Union Day

I wrote this poem not long after the first day of Freshers’ Fair 2017, at which I had a stall promoting The Rumour Quill. However, it’s a mix of my experiences of being a fresher (2016) and looking at new freshers coming in (2017).

Under the marquee’s roof,
a child turns into an adult –
well sixthformers turning into
freshers – pounding the
waterlogged ground like horses
hooves making an imprint.

Ten o’clock, the first batch
meander in, using rucksacks
like loot crates picking up freebies
like food, pins and bracelets and
signing up for societies they
have no intention going to.

And free food and cocktails has made
adults of children. Ready to join
every cult and society: feminism, rugby,
Harry Potter, Rumour Quill.
One o’clock. Peak time, with the shrill of
rhythm and rhyme from loud music as
shrouds of crowds hover like billows of smoke.

Rabbles of students everywhere.
That’s Freshers’ Fair and how every stall
except the niche ones are mobbed with
lost students and smiles.
And how wide aisles are made thin
due to the onslaught of bodies.
A person’s skin meets table.
They touch, a crutch for the arm
and that’s when it’s time to go home.

The Nomads Of Culture

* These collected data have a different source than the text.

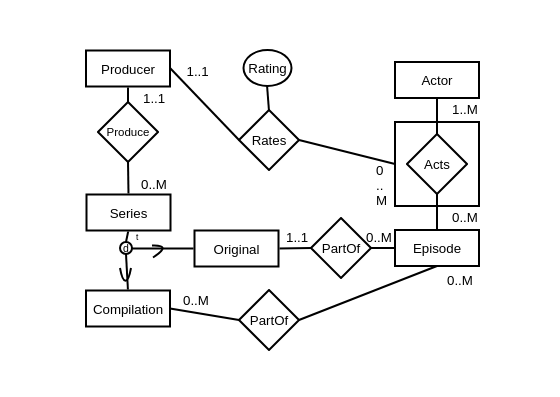
<!DOCTYPE html>
<html lang="en">
<head>
<meta charset="utf-8">
<title>Series production entity relationship diagram</title>
<style>
:root { --paper: #fff; --ink: #000; --stroke: 2px; }
* { box-sizing: border-box; }
html, body { margin: 0; }
body { width: 560px; height: 397px; overflow: hidden; background: var(--paper); }
.diagram {
  position: relative; width: 560px; height: 397px; overflow: hidden;
  background: var(--paper); color: var(--ink);
  font: 13.3px/15px "Liberation Sans", Arial, sans-serif;
}
.connectors { position: absolute; inset: 0; fill: none; stroke: var(--ink); stroke-width: 2; }
.node {
  position: absolute; left: 0; top: 0;
  transform: translate(var(--x), var(--y)) translate(-50%, -50%);
  display: flex; align-items: center; justify-content: center;
  white-space: nowrap;
}
.entity { width: 86px; height: 38px; border: var(--stroke) solid var(--ink); background: var(--paper); }
.attribute { width: 50px; height: 38px; border: var(--stroke) solid var(--ink); border-radius: 50%; background: var(--paper); }
.associative { width: 86px; height: 86px; border: var(--stroke) solid var(--ink); }
.relationship { width: 62px; height: 62px; }
.relationship svg { position: absolute; inset: 0; fill: var(--paper); stroke: var(--ink); stroke-width: 2; }
.relationship span { position: relative; }
.long-name { font-size: 11.5px; }
.disjoint { width: 14px; height: 14px; border: var(--stroke) solid var(--ink); border-radius: 50%; font-size: 10.5px; line-height: 10px; }
.cardinality { position: absolute; left: var(--x); top: var(--y); white-space: nowrap; }
.total { font-size: 8.5px; line-height: 10px; }
</style>
</head>
<body>
<main class="diagram">
  <svg class="connectors" width="560" height="397" viewBox="0 0 560 397" aria-hidden="true">
    <defs>
      <polygon id="diamond" points="31,1 61,31 31,61 1,31"/>
    </defs>
    <line x1="128" y1="86" x2="128" y2="103"/>
    <line x1="128" y1="161" x2="128.5" y2="195"/>
    <line x1="170" y1="68" x2="239" y2="140"/>
    <line x1="267" y1="85" x2="269" y2="111"/>
    <line x1="299" y1="140" x2="395" y2="164"/>
    <line x1="437" y1="97" x2="437" y2="135"/>
    <line x1="437" y1="193" x2="437" y2="230"/>
    <line x1="128.5" y1="230" x2="126" y2="242"/>
    <line x1="126" y1="254" x2="128" y2="291"/>
    <line x1="132" y1="248.5" x2="195" y2="248.5"/>
    <line x1="278" y1="248.5" x2="312" y2="248"/>
    <line x1="370" y1="248" x2="395" y2="248"/>
    <line x1="170" y1="308.5" x2="239" y2="320"/>
    <line x1="299" y1="320" x2="437" y2="266"/>
    <path d="M152 245.5C166 245 166 249 153 257.5"/>
    <path d="M120 268C123 285 128 285 131 268"/>
  </svg>

  <div class="node entity" style="--x:128px;--y:68.5px">Producer</div>
  <div class="node entity" style="--x:128.5px;--y:212.5px">Series</div>
  <div class="node entity" style="--x:236.5px;--y:248.5px">Original</div>
  <div class="node entity" style="--x:128px;--y:308.5px">Compilation</div>
  <div class="node entity" style="--x:437px;--y:80px">Actor</div>
  <div class="node entity" style="--x:437px;--y:248px">Episode</div>
  <div class="node attribute" style="--x:267.5px;--y:68px">Rating</div>

  <div class="node associative" style="--x:437px;--y:164px">
    <div class="node relationship" style="--x:41px;--y:41px">
      <svg width="62" height="62" aria-hidden="true"><use href="#diamond"/></svg><span>Acts</span>
    </div>
  </div>
  <div class="node relationship" style="--x:128px;--y:132px">
    <svg width="62" height="62" aria-hidden="true"><use href="#diamond"/></svg><span class="long-name">Produce</span>
  </div>
  <div class="node relationship" style="--x:269px;--y:140px">
    <svg width="62" height="62" aria-hidden="true"><use href="#diamond"/></svg><span>Rates</span>
  </div>
  <div class="node relationship" style="--x:341px;--y:248px">
    <svg width="62" height="62" aria-hidden="true"><use href="#diamond"/></svg><span>PartOf</span>
  </div>
  <div class="node relationship" style="--x:269px;--y:320px">
    <svg width="62" height="62" aria-hidden="true"><use href="#diamond"/></svg><span>PartOf</span>
  </div>
  <div class="node disjoint" style="--x:126px;--y:248px">d</div>

  <span class="cardinality" style="--x:186.5px;--y:64px">1..1</span>
  <span class="cardinality" style="--x:143px;--y:91px">1..1</span>
  <span class="cardinality" style="--x:141px;--y:177px">0..M</span>
  <span class="cardinality" style="--x:286px;--y:230px">1..1</span>
  <span class="cardinality" style="--x:366px;--y:230px">0..M</span>
  <span class="cardinality" style="--x:183px;--y:293px">0..M</span>
  <span class="cardinality" style="--x:447px;--y:273px">0..M</span>
  <span class="cardinality" style="--x:376px;--y:163px">0<br>..<br>M</span>
  <span class="cardinality" style="--x:452px;--y:102px">1..M</span>
  <span class="cardinality" style="--x:452px;--y:210px">0..M</span>
  <span class="cardinality total" style="--x:136px;--y:232px">t</span>
</main>
</body>
</html>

Much alike to my task of writing response poems to those on Channel 4, I did the same thing with ‘Voices: Nationwide’, including Building a Building Society (about the founding of Nationwide) by Jo Bell. I wrote this poem not long after I had exited a confrontation with an internet troll on Twitter but it’s about more than just my hurt pride.

The Nomads of Culture is about not only the Millennial Generation but also how the next world conflict will not only be fought with guns, but also via the internet by people as skilled as Edward Snowden.

The Millennial story side of the poem is inspired from a book edited by Malorie Blackman. Unheard Voices is an anthology book of short stories, extracts and poetry on the theme of slavery, including works from Alex Haley, Benjamin Zephaniah, John Agard and Olaudah Equiano to name a few.

Other influences for this poem come from Alan Moore’s Batman: The Killing Joke, Disney-Pixar’s WALL-E and my own observations of contemporary culture.

A digital world, Planet Earth 2017 –
an archive of facts, stacked together, coveted
like sentimental candyfloss.
We’d rather vex text than move our
mouths – the battlefield is online, like slaves
confined to a screen and

t’have a home, you gotta be suited and booted
with change polluted pockets, if you’re lucky,
but nine t’five shifts at Kentucky will do.
Fortune favours the fortunate 
wading through Twitter’s trenches, allied
with a 140-character shield-wall, sailing down

rivers of tweets duelling with social spiders –
those eight-fingered button beaters, who have boxing
gloves for thumbs, pummelling their As to zeds
until the ring of the knockout bell.
Ding! Ding!